_Exercise objective_: Where the word "loose" appears in a line below, copy the whole line.

_Data for review_:
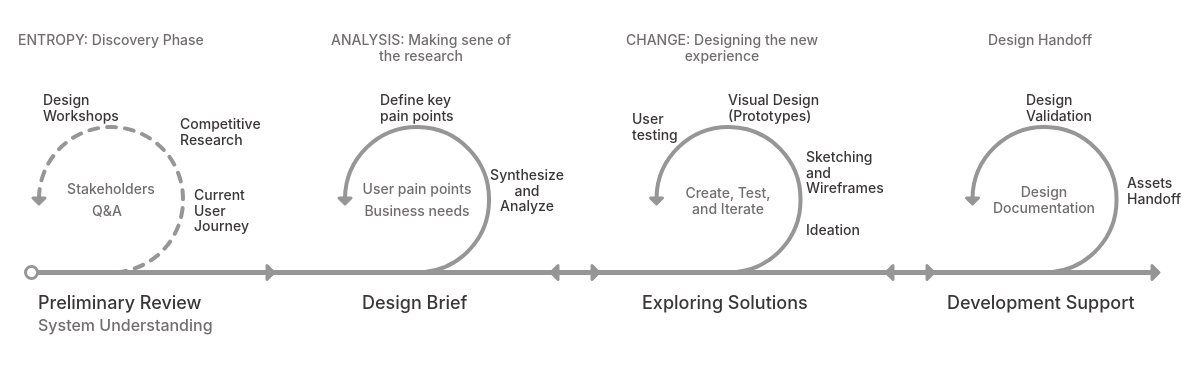
<!DOCTYPE html>
<html lang="en">
<head>
<meta charset="utf-8">
<title>Design process timeline</title>
<style>
:root {
  --paper: #ffffff;
  --line: #969696;
  --ink: #3a3637;
  --muted: #716d6e;
}
* { box-sizing: border-box; margin: 0; padding: 0; }
body { width: 1200px; height: 377px; overflow: hidden; background: var(--paper); }
.process {
  position: relative;
  width: 1200px;
  height: 377px;
  overflow: hidden;
  font: 500 14px/15.5px Inter, "Liberation Sans", sans-serif;
  color: var(--ink);
}
.track { position: absolute; left: 0; top: 0; display: block; }
.phase, .activity, .focus, .stage-name, .stage-note {
  position: absolute;
  left: var(--x);
  top: var(--y);
  white-space: nowrap;
}
.phase, .focus, .stage-note { color: var(--muted); }
.phase { --y: 32px; }
.focus, .centred { text-align: center; transform: translateX(-50%); }
.loose { line-height: 22px; }
.stage-name { --y: 292px; font-size: 18px; line-height: 22px; font-weight: 500; }
.stage-note { --y: 314px; font-size: 16px; line-height: 22px; }
</style>
</head>
<body>
<main class="process">
  <svg class="track" width="1200" height="377" viewBox="0 0 1200 377" aria-hidden="true">
    <defs>
      <path id="loop" d="M-72 198A72 72 0 0 1 72 200A72 72 0 0 1 8 272"/>
      <path id="loop-tip" d="M-78 198H-66L-72 204Z" stroke-width="3"/>
      <path id="tip-right" d="M-8 -7L-1 0L-8 7Z" stroke-width="3"/>
      <path id="tip-left" d="M8 -7L1 0L8 7Z" stroke-width="3"/>
    </defs>
    <g fill="none" stroke="var(--line)" stroke-width="4">
      <use href="#loop" x="111" stroke-dasharray="9 9" stroke-linecap="round"/>
      <use href="#loop" x="417"/>
      <use href="#loop" x="728.5"/>
      <use href="#loop" x="1044.5"/>
      <line x1="38" y1="272.5" x2="1152" y2="272.5" stroke-width="5"/>
      <circle cx="31.5" cy="272.5" r="6" stroke-width="3" fill="var(--paper)"/>
    </g>
    <g fill="var(--line)" stroke="var(--line)" stroke-linejoin="round">
      <use href="#loop-tip" x="111"/>
      <use href="#loop-tip" x="417"/>
      <use href="#loop-tip" x="728.5"/>
      <use href="#loop-tip" x="1044.5"/>
      <use href="#tip-right" x="275" y="272.5"/>
      <use href="#tip-left" x="550" y="272.5"/>
      <use href="#tip-right" x="600" y="272.5"/>
      <use href="#tip-left" x="885" y="272.5"/>
      <use href="#tip-right" x="935" y="272.5"/>
      <use href="#tip-right" x="1160" y="272.5"/>
    </g>
  </svg>

  <section aria-label="Preliminary Review">
    <p class="phase" style="--x:18px">ENTROPY: Discovery Phase</p>
    <p class="activity" style="--x:43px;--y:92px">Design<br>Workshops</p>
    <p class="activity" style="--x:180px;--y:116px">Competitive<br>Research</p>
    <p class="activity" style="--x:194px;--y:187px">Current<br>User<br>Journey</p>
    <p class="focus loose" style="--x:111px;--y:178px">Stakeholders</p>
    <p class="focus loose" style="--x:107px;--y:200px">Q&amp;A</p>
    <h2 class="stage-name" style="--x:38px">Preliminary Review</h2>
    <p class="stage-note" style="--x:38px">System Understanding</p>
  </section>

  <section aria-label="Design Brief">
    <p class="phase centred" style="--x:421px">ANALYSIS: Making sene of<br>the research</p>
    <p class="activity" style="--x:380px;--y:92px">Define key<br>pain points</p>
    <p class="activity centred" style="--x:527px;--y:167px">Synthesize<br>and<br>Analyze</p>
    <p class="focus loose" style="--x:417px;--y:178px">User pain points<br>Business needs</p>
    <h2 class="stage-name" style="--x:362px">Design Brief</h2>
  </section>

  <section aria-label="Exploring Solutions">
    <p class="phase centred" style="--x:722px">CHANGE: Designing the new<br>experience</p>
    <p class="activity" style="--x:632px;--y:111px">User<br>testing</p>
    <p class="activity" style="--x:728px;--y:92px">Visual Design<br>(Prototypes)</p>
    <p class="activity" style="--x:806px;--y:149px">Sketching<br>and<br>Wireframes</p>
    <p class="activity" style="--x:806px;--y:222px">Ideation</p>
    <p class="focus" style="--x:728px;--y:185px">Create, Test,<br>and Iterate</p>
    <h2 class="stage-name" style="--x:642px">Exploring Solutions</h2>
  </section>

  <section aria-label="Development Support">
    <p class="phase centred" style="--x:1040px">Design Handoff</p>
    <p class="activity" style="--x:1026px;--y:92px">Design<br>Validation</p>
    <p class="activity" style="--x:1127px;--y:175px">Assets<br>Handoff</p>
    <p class="focus" style="--x:1044px;--y:184px">Design<br>Documentation</p>
    <h2 class="stage-name" style="--x:947px">Development Support</h2>
  </section>
</main>
</body>
</html>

_Your response_:
.loose { line-height: 22px; }
    <p class="focus loose" style="--x:111px;--y:178px">Stakeholders</p>
    <p class="focus loose" style="--x:107px;--y:200px">Q&amp;A</p>
    <p class="focus loose" style="--x:417px;--y:178px">User pain points<br>Business needs</p>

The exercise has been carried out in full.